My guitar collection - G&L


Introduced in 1996, the ASAT Deluxe is a hard rockin’ machine. Only about a 100 of them were produced with a 3-bolt neck attachment before G&L moved to a 4-bolt configuration. The model shares some elements with a Gibson Les Paul Standard: a solid mahogany body, capped with a gorgeous (non-carved) flame maple top, here in Honeyburst finish, pearloid binding around the top, and humbuckers. In the neck, one finds a Seymour Duncan (SD) ’59 (SH-1N) and an SD JB Trembucker (TB-4) in the bridge. These were the default pickups used until 2008 but over time other sets were used, either as default and/or as an option, as can be read here. The hard-rock maple neck has a 12” rosewood fingerboard, Dunlop (Medium) Jumbo 6100 frets, and 1⅝” nut width. It is further equipped with a Saddle-Lock bridge, rear-loaded 3-position pickup selector, volume control, tone control, and mini-toggle switch to split the humbuckers, and chromed, G&L branded Schaller closed tuning machines. Still in production, one can find the current specs here:


ASAT Deluxe (3-bolt)

The story behind this guitar


Serial number:

Neck date:

Body date:


Notwithstanding the omission of a Deluxe in Greg Gagliano’s outstanding collection, I am of the opinion it is an integral part of the ASAT family. It took quite a while before my first ASAT Deluxe was acquired, as told on its page, but I was always on the look-out for the rare 3-bolt ASAT Deluxe with the standard SD pickups. As the first guitar of 2018, this wonderful specimen was bought from Alan Hyatt (no relation to Dale Hyatt) and it comes with a good story. Apparently this ASAT Deluxe once belonged to Rob Rizzuto, currently the Vice-President of Sales at BBE Sound, Inc.. In 1999, when Rob was still national sales manager at G&L, he was in need of a good DAT recorder.
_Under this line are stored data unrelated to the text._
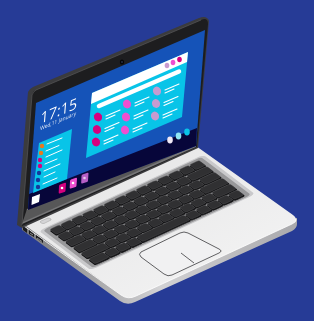
<!DOCTYPE html>
<html lang="en">
<head>
<meta charset="utf-8">
<title>Isometric laptop</title>
<style>
:root{
  --backdrop:#263b96; --case:#1d1d1f; --case-edge:#3b3b3d;
  --desktop:#1553b8; --taskbar:#07063a; --cyan:#08c4e8;
  --magenta:#d6007f; --pink:#ee4fd0; --mauve:#c79bd0; --white:#fff;
  --body:#ededee; --body-side:#bdbdbf; --well:#98989a; --key:#303032; --key-side:#111113;
}
html,body{margin:0;overflow:hidden;background:var(--backdrop)}
svg{display:block}
.clock{font-family:"Open Sans","Noto Sans",sans-serif;fill:var(--white)}
.magenta{fill:var(--magenta)} .pink{fill:var(--pink)} .mauve{fill:var(--mauve)}
.white{fill:var(--white)} .cyan{fill:var(--cyan)}
.text-lines{stroke:var(--white);stroke-width:1.1;stroke-linecap:round;fill:none}
</style>
</head>
<body>
<svg width="314" height="321" viewBox="0 0 314 321" role="img" aria-label="Open laptop showing a desktop with a clock, a widget and an app window">
  <defs>
    <linearGradient id="body-shade" x1="0" y1="0" x2="1" y2="1">
      <stop offset="0" stop-color="#e3e3e4"/><stop offset="1" stop-color="#f5f5f5"/>
    </linearGradient>
    <linearGradient id="side-shade" x1="0" y1="0" x2="1" y2="0">
      <stop offset="0" stop-color="#77777a"/><stop offset=".5" stop-color="#d2d2d4"/><stop offset="1" stop-color="#a9a9ac"/>
    </linearGradient>
    <rect id="key" width="6" height="13" rx="1.5"/>
    <g id="key-run">
      <use href="#key"/><use href="#key" x="6.8"/><use href="#key" x="13.6"/><use href="#key" x="20.4"/><use href="#key" x="27.2"/>
      <use href="#key" x="34"/><use href="#key" x="40.8"/><use href="#key" x="47.6"/><use href="#key" x="54.4"/><use href="#key" x="61.2"/>
    </g>
    <g id="keys">
      <use href="#key-run" x="3" y="4"/><use href="#key" x="71" y="4"/><use href="#key" x="77.8" y="4"/><use href="#key" x="84.6" y="4"/><use href="#key" x="91.4" y="4"/>
      <use href="#key-run" x="3" y="19.5"/><use href="#key" x="71" y="19.5"/><use href="#key" x="77.8" y="19.5"/><rect x="84.6" y="19.5" width="12.8" height="13" rx="1.5"/>
      <rect x="3" y="35" width="9" height="13" rx="1.5"/><use href="#key-run" x="12.8" y="35"/><use href="#key" x="80.8" y="35"/><rect x="87.6" y="35" width="9.8" height="13" rx="1.5"/>
      <rect x="3" y="50.5" width="11" height="13" rx="1.5"/><use href="#key-run" x="14.8" y="50.5"/><rect x="82.8" y="50.5" width="14.6" height="13" rx="1.5"/>
      <rect x="3" y="66" width="14" height="13" rx="1.5"/><use href="#key-run" x="17.8" y="66"/><rect x="85.8" y="66" width="11.6" height="13" rx="1.5"/>
      <rect x="3" y="81.5" width="9" height="13" rx="1.5"/><use href="#key" x="12.8" y="81.5"/><use href="#key" x="19.6" y="81.5"/><use href="#key" x="26.4" y="81.5"/>
      <rect x="33.2" y="81.5" width="30" height="13" rx="1.5"/><use href="#key" x="64" y="81.5"/><use href="#key" x="70.8" y="81.5"/><use href="#key" x="77.6" y="81.5"/><use href="#key" x="84.4" y="81.5"/><use href="#key" x="91.2" y="81.5"/>
    </g>
    <g id="list-entry">
      <ellipse rx="4" ry="4.5" transform="rotate(-24)"/>
      <path class="text-lines" d="M8-1 22-7M8 2 17-2"/>
    </g>
    <path id="app-tile" d="M-3.5-2Q-3.5-3-2.5-3.5L2.5-5.3Q3.5-5.5 3.5-4.5L3 2.5Q3 3.5 2 4L-2.8 5.5Q-3.8 5.8-3.8 4.8Z"/>
  </defs>

  <rect id="backdrop" width="314" height="321" fill="var(--backdrop)"/>

  <g id="base">
    <path fill="url(#side-shade)" d="M22 223V230L120 301Q127 306 135 302L292 231Q297 228 297 224V218Z"/>
    <path fill="url(#body-shade)" d="M22 223 196 146 293 215Q300 220 292 224L136 296Q128 300 121 295Z"/>
    <path fill="none" stroke="#fff" stroke-width=".8" d="M24 226 121 295Q128 300 136 296L292 224Q297 222 296 219"/>
    <path fill="#1c1c1e" d="M23 226 27 229V233L23 230ZM29 230 34 234V237L29 234ZM36 235 43 240V243L36 238Z"/>
    <path stroke="#aaa" stroke-width=".8" d="M30 233 33 235M37 238 42 241.5"/>
    <path fill="#d4d4d6" stroke="#aaa" stroke-width=".6" d="M41 221 48 218Q50 218 51 219L51 220 44 223.500Q42 224 40 222Z"/>
  </g>

  <g id="keyboard" transform="matrix(1.58 -.73 .5 .38 43 230)">
    <rect x="-2" y="-2" width="104" height="104" rx="4" fill="#c9c9cb"/>
    <rect width="100" height="100" rx="3" fill="var(--well)"/>
    <use href="#keys" x="-.4" y="2.500" fill="var(--key-side)" stroke="var(--key-side)" stroke-width=".8"/>
    <use href="#keys" fill="var(--key)" stroke="#59595c" stroke-width=".3"/>
  </g>

  <g id="touchpad" fill="none" stroke="#3c3c3e" stroke-width=".8">
    <path fill="#f1f1f2" d="M141 252 180 233Q184 231 188 233L219 249Q223 251 219 253L172 275Q168 277 164 274L141 257Q138 254 141 252Z"/>
    <path d="M181 253 194 263"/>
  </g>

  <g id="lid">
    <path fill="var(--case-edge)" d="M28 92Q29 89 33 87L199 18Q207 15 209 21L198 148 22 228 17 225Z"/>
    <path fill="var(--case)" d="M32 94Q33 91 36 90L201 20Q208 17 208 24L197 147 22 226Z"/>
    <path fill="#767678" d="M27 209 196 136V147L22 224Z"/>
    <path fill="var(--case)" d="M25 211 196 138V145L23 222Z" opacity=".35"/>
    <path fill="none" stroke="#58585a" stroke-width=".7" d="M22 225 32 95Q33 92 36 90L201 20"/>
    <ellipse cx="122" cy="62" rx="2.200" ry="2.500" fill="#050506"/><circle cx="122" cy="62" r=".8" fill="#3a4a6c"/>
  </g>

  <g id="screen">
    <path fill="var(--desktop)" d="M36 103 205 30 196 146 28 209Z"/>
    <path id="taskbar" fill="var(--taskbar)" d="M29 194 197 128 196 146 28 210Z"/>

    <g id="clock" class="clock">
      <text transform="matrix(.92 -.39 -.08 1 40 124)" font-size="15.500" textLength="40" lengthAdjust="spacingAndGlyphs">17:15</text>
      <text transform="matrix(.92 -.39 -.08 1 40 130.500)" font-size="5.600" textLength="39" lengthAdjust="spacingAndGlyphs">Wed,11 January</text>
    </g>

    <g id="widget">
      <path class="cyan" d="M39 143 72 129 67 179 33 193Z"/>
      <g stroke="#fff" stroke-width="1" stroke-linecap="round">
        <path d="M47 144 62 138M46 151 59 145.500M46 157 62 150M45 164 57 159M44 171 60 164M44 177 55 172M43 184 57 178"/>
      </g>
      <circle cx="42" cy="146" r="2.200" fill="#e9781d"/><circle cx="41" cy="153" r="2.200" fill="#e9781d"/>
      <circle cx="40" cy="160" r="2.200" class="magenta"/><circle cx="40" cy="166" r="2.200" class="magenta"/>
      <circle cx="39" cy="173" r="2.200" fill="#173a9c"/><circle cx="38" cy="180" r="2.200" fill="#173a9c"/><circle cx="38" cy="187" r="2.200" fill="#173a9c"/>
    </g>

    <g id="app-window">
      <path class="cyan" d="M92 93 188 52 182 117 86 158Z"/>
      <path class="white" d="M92 93 188 52 187 62 91 104Z"/>
      <ellipse class="mauve" cx="167" cy="65.500" rx="2.300" ry="2.700"/><ellipse class="pink" cx="173" cy="62.500" rx="2.300" ry="2.700"/><ellipse class="magenta" cx="179.500" cy="59.500" rx="2.300" ry="2.700"/>
      <path stroke="#fff" stroke-width="4.500" stroke-linecap="round" d="M99 106 179 71.500"/>
      <g class="magenta"><use href="#list-entry" x="98" y="117"/><use href="#list-entry" x="97" y="129.500"/><use href="#list-entry" x="96" y="142"/></g>
      <g class="pink"><use href="#list-entry" x="127" y="104"/><use href="#list-entry" x="126" y="117"/><use href="#list-entry" x="125" y="130"/></g>
      <g class="mauve"><use href="#list-entry" x="157" y="91"/><use href="#list-entry" x="156" y="103.500"/><use href="#list-entry" x="155" y="116"/></g>
    </g>

    <g id="taskbar-items">
      <path class="white" d="M32 197 40 194 39 202 31.500 205Z"/>
      <use href="#app-tile" x="62.500" y="188" class="magenta"/><use href="#app-tile" x="73.500" y="183" class="pink"/><use href="#app-tile" x="85" y="178" fill="#b65fc6"/>
      <circle class="white" cx="62" cy="188" r="1.300"/><circle class="white" cx="73" cy="183" r="1.300"/><circle cx="84.500" cy="178" r="1.300" fill="#e6c8ee"/>
      <ellipse cx="170" cy="140" rx="2.800" ry="3.400" fill="#f1e9f6"/><ellipse cx="178.500" cy="136" rx="2.800" ry="3.400" fill="#8fe6f4"/><ellipse class="cyan" cx="187" cy="132" rx="2.800" ry="3.400"/>
    </g>
  </g>
</svg>
</body>
</html>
Alan happened to own a high-quality one and the trade was made. The guitar has never been gigged and basically sat in its case for all that time. Although the pocket has no visible date stamp, and the day of month is hard to discern on the neck heel, the original hang tag has the ’10-11[-1996]’ completion date on it. In contrast to the Deluxe on the next page, no adjustments to the amp were needed; the SD pups sound good right out of the box. One interesting observation: whereas the DC-R value for the bridge pickup in split-coil setting typically is about ½ of the full value for all other ASAT Deluxes, here it is more like ¼, i.e. 4.12kΩ out of the full 15.67kΩ, an expected result if each coil has a value R, and hence 2R when in series and ½R when in parallel. But when played, you do not notice that. The sound with split-coils is pretty good. But the full throttle, thick bucker sound is what I like most.
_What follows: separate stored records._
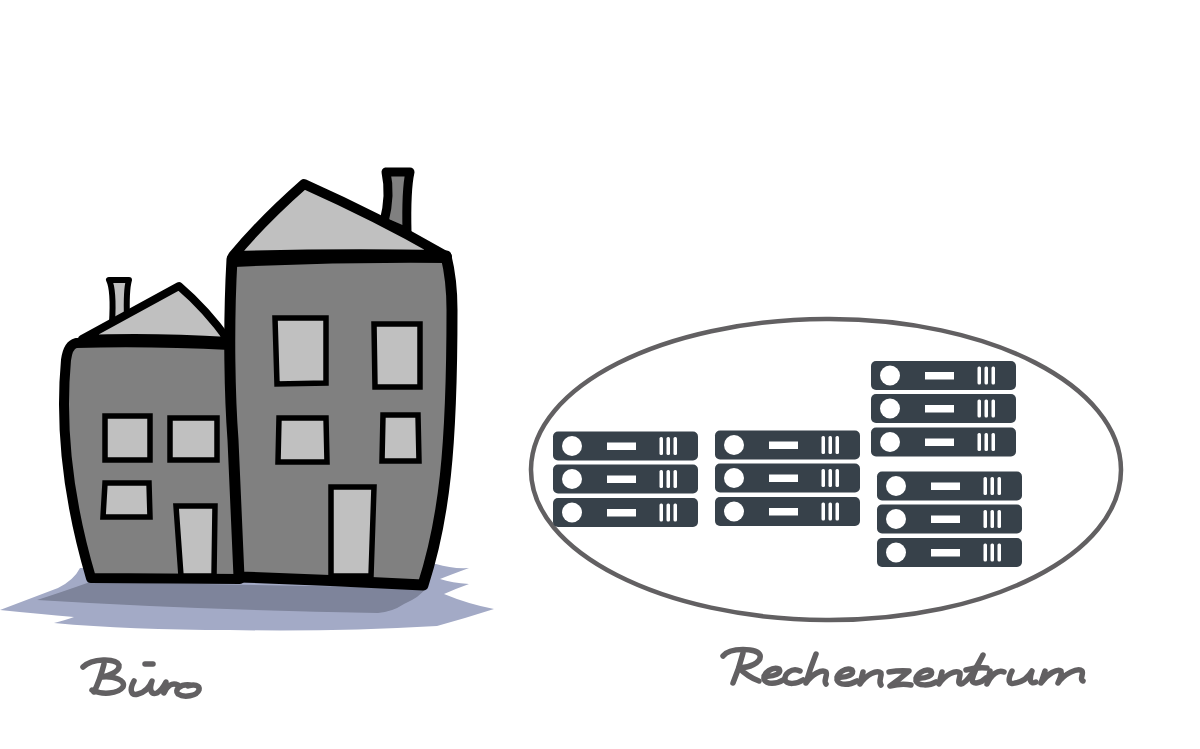
<!DOCTYPE html>
<html lang="de">
<head>
<meta charset="utf-8">
<title>Büro und Rechenzentrum</title>
<style>
:root {
  --paper: #ffffff;
  --ink: #000000;
  --wall: #808080;
  --pane: #c0c0c0;
  --ground: #a3aac6;
  --shade: #7e849b;
  --server: #37414a;
  --pen: #626062;
}
html, body { margin: 0; width: 1200px; height: 749px; overflow: hidden; background: var(--paper); }
svg { display: block; }
.ground { fill: var(--ground); }
.shade { fill: var(--shade); }
.outline { stroke: var(--ink); stroke-linejoin: round; stroke-linecap: round; }
.wall { fill: var(--wall); }
.pane { fill: var(--pane); }
.openings { fill: var(--pane); stroke: var(--ink); stroke-width: 5.5; }
.case { fill: var(--server); }
.light { fill: var(--paper); }
.ring { fill: none; stroke: var(--pen); stroke-width: 4.5; }
.lettering { fill: none; stroke: var(--pen); stroke-width: 5.5; stroke-linecap: round; stroke-linejoin: round; }
</style>
</head>
<body>
<svg width="1200" height="749" viewBox="0 0 1200 749">
  <defs>
    <g id="server">
      <rect class="case" width="145" height="29" rx="5"/>
      <circle class="light" cx="19" cy="14.5" r="10"/>
      <rect class="light" x="54" y="11" width="29" height="7.5"/>
      <rect class="light" x="106.5" y="5.5" width="3.5" height="18" rx="1.5"/>
      <rect class="light" x="113.5" y="5.5" width="3.5" height="18" rx="1.5"/>
      <rect class="light" x="120.5" y="5.5" width="3.5" height="18" rx="1.5"/>
    </g>
    <g id="rack">
      <use href="#server"/>
      <use href="#server" y="33"/>
      <use href="#server" y="66.5"/>
    </g>
  </defs>

  <g id="office" role="img" aria-label="Zwei gezeichnete Bürohäuser">
    <path class="ground" d="M0 610L58 588Q74 580 80 568L436 564Q452 569 469 568Q450 575 440 579Q452 583 469 584Q455 589 444 594Q468 604 494 609Q466 618 437 626Q330 632 230 630Q130 630 54 623Q66 620 74 617Q40 614 0 610Z"/>
    <path class="shade" d="M37 600Q62 592 90 582L426 588Q420 597 404 604Q392 612 378 613Q200 610 37 600Z"/>

    <g id="small-house" class="outline">
      <path class="pane" stroke-width="6" stroke-linecap="butt" d="M109 280H129Q126 290 127 318L112 323Q114 290 109 280Z"/>
      <path class="wall" stroke-width="10" d="M76 343Q68 345 66 360C60 425 68 500 91 578L240 579L230 345Q150 341 76 343Z"/>
      <path class="pane" stroke-width="8" d="M82 339L179 286Q206 309 229 341Q150 336 82 339Z"/>
    </g>
    <g class="openings">
      <rect x="105" y="416" width="45" height="44"/>
      <rect x="170" y="418" width="47" height="42"/>
      <path d="M105 483H149L150 517H103Z"/>
      <path d="M176 506H215L214 576H181Z"/>
    </g>

    <g id="large-house" class="outline">
      <path class="wall" stroke-width="9" stroke-linecap="butt" d="M386 172H410Q406 190 407 232L384 222Q391 195 386 172Z"/>
      <path class="wall" stroke-width="11" d="M232 259C228 330 230 400 233 440L239 577Q330 580 423 585C444 520 452 450 452 310Q452 280 446 256Q340 254 232 259Z"/>
      <path class="pane" stroke-width="10" d="M233 256Q263 220 304 184Q380 218 444 255Q340 253 233 256Z"/>
    </g>
    <path class="outline" fill="none" stroke-width="12" d="M234 261Q340 256 446 257"/>
    <g class="openings">
      <path d="M275 318H326V383L277 384Z"/>
      <path d="M374 324H420V387H375Z"/>
      <path d="M279 418H326L327 462H278Z"/>
      <path d="M383 415H418L419 461H382Z"/>
      <path d="M331 487H374L371 576H331Z"/>
    </g>
  </g>

  <g id="data-centre" role="img" aria-label="Server im Rechenzentrum">
    <path class="ring" d="M826 319C990 318 1121 386 1121 470C1121 554 990 621 826 620C663 619 530 552 531 469C532 386 663 320 826 319Z"/>
    <use href="#rack" x="553" y="431.5"/>
    <use href="#rack" x="715" y="430.5"/>
    <use href="#rack" x="871" y="361"/>
    <use href="#rack" x="877" y="471.5"/>
  </g>

  <g id="label-office" class="lettering" role="img" aria-label="Büro">
    <path d="M104 664Q100 680 94 692"/>
    <path d="M83 667C92 658 116 658 119 665C120 672 108 676 102 677C114 676 126 680 123 687C118 694 102 695 92 690"/>
    <path d="M134 681C129 690 131 696 138 694C146 692 150 686 152 681C149 690 151 695 157 693C162 690 164 686 166 682Q166 688 164 693C167 686 172 682 178 685"/>
    <path d="M190 685C180 684 174 690 178 694C184 698 197 696 199 690C200 685 194 684 188 686"/>
    <path d="M145 664H153"/>
  </g>

  <g id="label-data-centre" class="lettering" role="img" aria-label="Rechenzentrum">
    <path d="M743 653Q739 669 733 683"/>
    <path d="M723 656C730 647 757 648 760 655C762 663 748 668 739 668Q748 677 759 681"/>
    <path d="M764 676C775 677 782 673 779 669C773 666 763 673 764 679C766 685 777 684 783 680"/>
    <path d="M800 671C792 667 784 674 785 680C787 685 797 684 803 680"/>
    <path d="M816 654Q810 669 806 683C812 674 822 669 826 672C828 675 823 681 826 684"/>
    <path d="M837 677C848 678 855 674 852 670C846 667 836 673 837 680C839 686 850 685 857 681"/>
    <path d="M863 672L860 684C866 675 877 669 881 673C882 676 878 681 881 685"/>
    <path d="M889 672Q900 670 909 671Q900 679 890 686Q902 683 911 685"/>
    <path d="M916 678C927 679 934 675 931 671C925 668 915 674 916 681C918 686 929 686 936 682"/>
    <path d="M942 672L939 684C945 675 956 669 960 673C961 677 956 683 961 684C967 683 977 667 983 655Q974 672 972 680C973 685 981 683 986 678"/>
    <path d="M966 670Q977 667 987 668"/>
    <path d="M990 671L987 684C991 675 998 669 1004 672"/>
    <path d="M1012 671C1007 681 1009 685 1015 683C1023 682 1029 676 1032 671C1029 680 1030 685 1036 682"/>
    <path d="M1045 671L1041 683C1047 674 1058 668 1061 671C1062 674 1060 679 1058 683C1064 674 1078 667 1082 671C1084 674 1079 679 1083 681"/>
  </g>
</svg>
</body>
</html>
The story behind this guitar



OCT ?? 1996, marked ‘ASAT #1’, ‘DELUX’, ‘D’

none, marked ‘E’

D’Addario EXL110 Nickel Wound Regular Light (10-46)